Fewer civil rights mean fewer clean neighborhoods. People used to be able to stop polluters from targeting their communities. Now the Supreme Court is allowing those polluters back in the communities.
In 2001, in South Camden, N.J., the federal court suspended a permit for a cement factory because of the unfair impact that this plant would have on its neighbors. South Camden already housed the region’s largest trash incinerator, a power plant, the county sewage treatment plant, and a radioactive waste site. The area also has one of the highest cancer rates in the nation. The court said that the people who lived around the factory were made to bear more than their fair share of the problems of pollution, and were being discriminated against because of their race.

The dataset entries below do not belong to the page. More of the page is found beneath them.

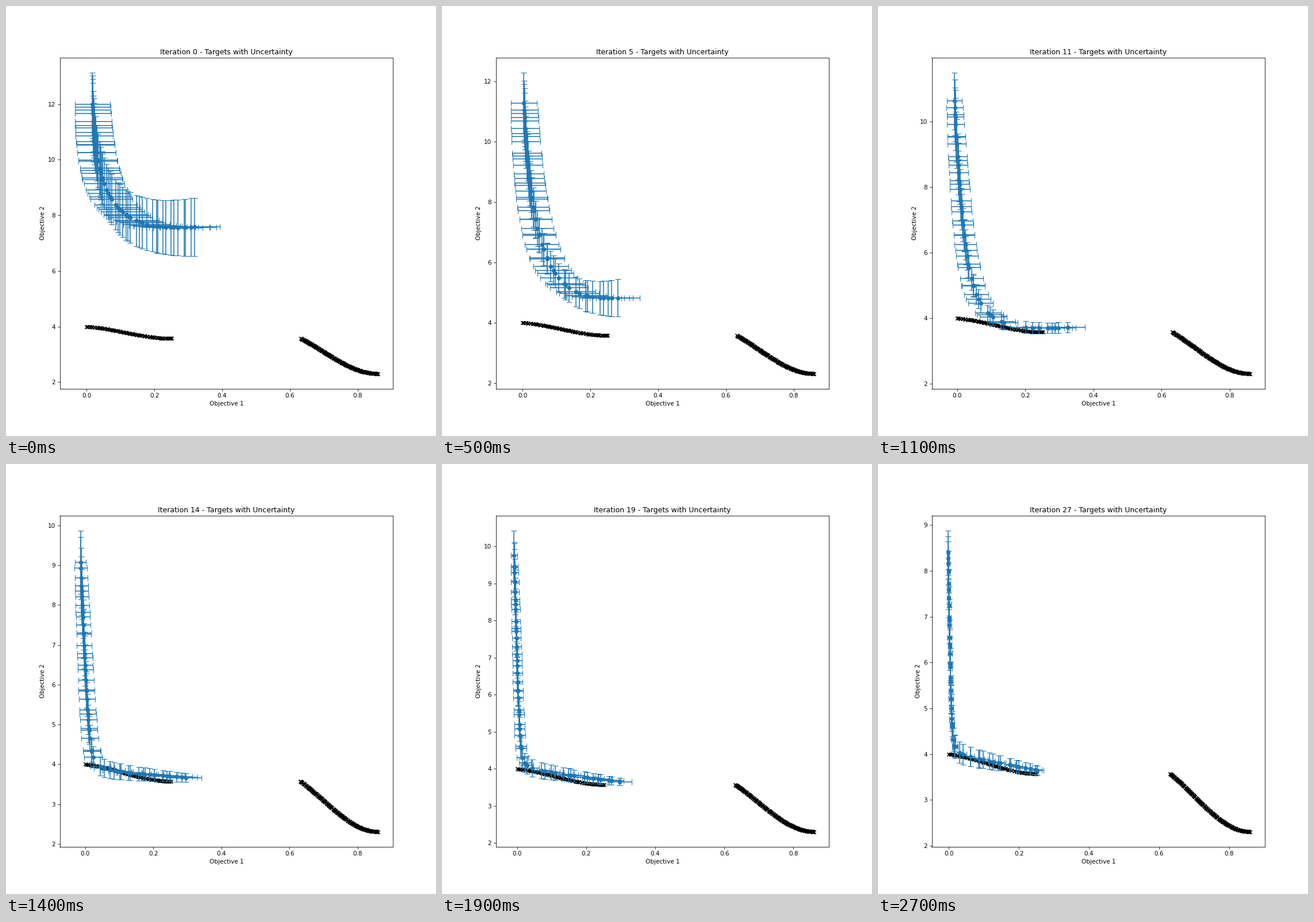
Recreate the animation shown at these times as a matplotlib script. Size 748 by 748 pixels, loop 2.8 s.

```python
import numpy as np
import matplotlib.pyplot as plt
from matplotlib.animation import FuncAnimation

STEPS = 28
COUNT = 49
T = np.linspace(0, 1, 2000)

# Key values of the front's extent, eased linearly between these steps
KEYS = [0, 5, 9, 14, 17, 19, 24, 27]
LEFT = [-.0347, -.0347, -.0304, -.0304, -.024, -.0186, -.0097, -.0057]
TOP = [13.13, 12.28, 12.59, 9.87, 9.5, 10.42, 9.7, 8.88]
END = [.318, .281, .343, .2955, .29, .2965, .182, .2525]


def spread(rng, low, high, count):
    """Uneven but ordered positions from low to high."""
    u = np.arange(count) + rng.uniform(-0.6, 0.6, count)
    u[0], u[-1] = 0, count - 1
    return low + (high - low) * np.clip(u / (count - 1), 0, 1)


def optimum():
    """Two branches of the exact optimal front."""
    rng = np.random.default_rng(4)
    x = np.r_[spread(rng, 0, 0.2514, 72), spread(rng, 0.6316, 0.8594, 140)]
    return x, 4 - x * (1 + np.sin(3 * np.pi * x))


def front(step, left, top, end):
    """Sample the front: a rational curve from a steep arm round a corner to a flat arm."""
    turn = 1 / (1 + np.exp(13 - step))  # the corner sharpens half-way
    ex0 = 0.052 * np.exp(-(step / 12.5) ** 1.3)
    ex1 = 0.075 - 0.0021 * step
    ey0 = 1.13 - 0.024 * step
    ey_corner = 0.23 + 0.55 * np.exp(-step / 2)
    ey1 = 0.1 + 0.95 * np.exp(-(step / 6.5) ** 2)

    x0, y0 = left + ex0, top - ey0
    x1, y1 = end, 3.65 + 3.93 * np.exp(-(step / 4.4) ** 1.5)
    xc, yc = 0.03 - 0.022 * turn, y1 - 0.25 + 0.6 * turn
    a, b, c = (1 - T) ** 2, 2 * (1.4 + 10 * turn) * T * (1 - T), T ** 2
    x = (a * x0 + b * xc + c * x1) / (a + b + c)
    y = (a * y0 + b * yc + c * y1) / (a + b + c)

    # new population at every step, even along the curve
    length = np.r_[0, np.cumsum(np.hypot(12 * np.diff(x), np.diff(y)))]
    at = spread(np.random.default_rng(step), 0, length[-1], COUNT)
    x, y = np.interp(at, length, x), np.interp(at, length, y)

    # a hole opens in the flat arm and closes again
    hole = 0.17 * np.exp(-((step - 9) / 1.5) ** 2)
    keep = (x < 0.16) | (x > 0.16 + hole)
    x, y = x[keep], y[keep]

    along = np.clip((x - x0) / (x1 - x0), 0, 1)
    height = (y - y1) / (y0 - y1)
    ex = ex0 + (ex1 - ex0) * np.sqrt(along)
    ey = ey_corner + (ey1 - ey_corner) * along + (ey0 - ey_corner) * height
    return x, y, ex, ey


def padded(low, high):
    pad = 0.05 * (high - low)
    return low - pad, high + pad


best_x, best_y = optimum()
fig, ax = plt.subplots(figsize=(10, 10), dpi=74.8)


def draw(step):
    left, top, end = (np.interp(step, KEYS, track) for track in (LEFT, TOP, END))
    x, y, ex, ey = front(step, left, top, end)
    ax.clear()
    ax.errorbar(x, y, xerr=ex, yerr=ey, fmt="o", color="C0", capsize=5)
    ax.scatter(best_x, best_y, color="black", marker="x")
    ax.set_xlim(*padded(left, best_x.max()))
    ax.set_ylim(*padded(best_y.min(), top))
    ax.set_title(f"Iteration {step} - Targets with Uncertainty")
    ax.set_xlabel("Objective 1")
    ax.set_ylabel("Objective 2")
    return []


anim = FuncAnimation(fig, draw, frames=STEPS, interval=100, init_func=lambda: [],
                     repeat=True, repeat_delay=0)
plt.show()
```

At the time, the ruling seemed like a landmark in environmental justice.
Soon after this ruling, the Supreme Court decided another case, Alexander v. Sandoval, ruling that people can enforce their civil rights only if they can prove that discrimination was intentional, not just that it had a discriminatory impact on the basis of race or ethnicity. The Sandoval case took away one of our key weapons in the fight for environmental justice because intentional discrimination is almost impossible to prove in a court of law, even when it exists.
The Supreme Court’s ruling in Sandoval had an impact on the struggle in South Camden since it effectively reversed the result in that case and left South Camden residents to find ways of proving that the decision to locate the cement plant in their community was intentionally discriminatory.
Similarly, in 2003, the community of Holly Springs, NC, had three active landfills. The county was preparing to create another landfill, one that would spread across 471 acres and be 280 feet tall. But the community of Holly Springs, NC, was tired of handling the trash of the entire county. The community believed in the environmental justice principal that because everyone in a community produces garbage, everyone should have to share the burden of getting rid of this garbage. Holly Springs produces very little of the county’s garbage but it was made to deal with almost all of garbage. Holly Springs is also home to the largest percentage of African Americans in the state.
The people of Holly Springs tried to fight this landfill in the federal courts. The court, citing the Sandoval case, said that if the community wanted to fight the landfill, they would have to prove intentional discrimination, because showing that they were bearing a disproportionate share of environmental hazards was no longer sufficient. (Photo by Brooke Anderson.)
For more information:
- South Camden Citizens in Action v. NJDEP(254 F.Supp.2d 486, D.N.J 2003)
- Alexander v. Sandoval (532 U.S. 275, 2001)
- Franks v. Ross(F.Supp.2d 599, E.D.N.C 2003)
- Title VI of the Civil Rights Act of 1964
See also some of our partner organizations that work in environmental justice:
- The Center on Race, Poverty & the Environment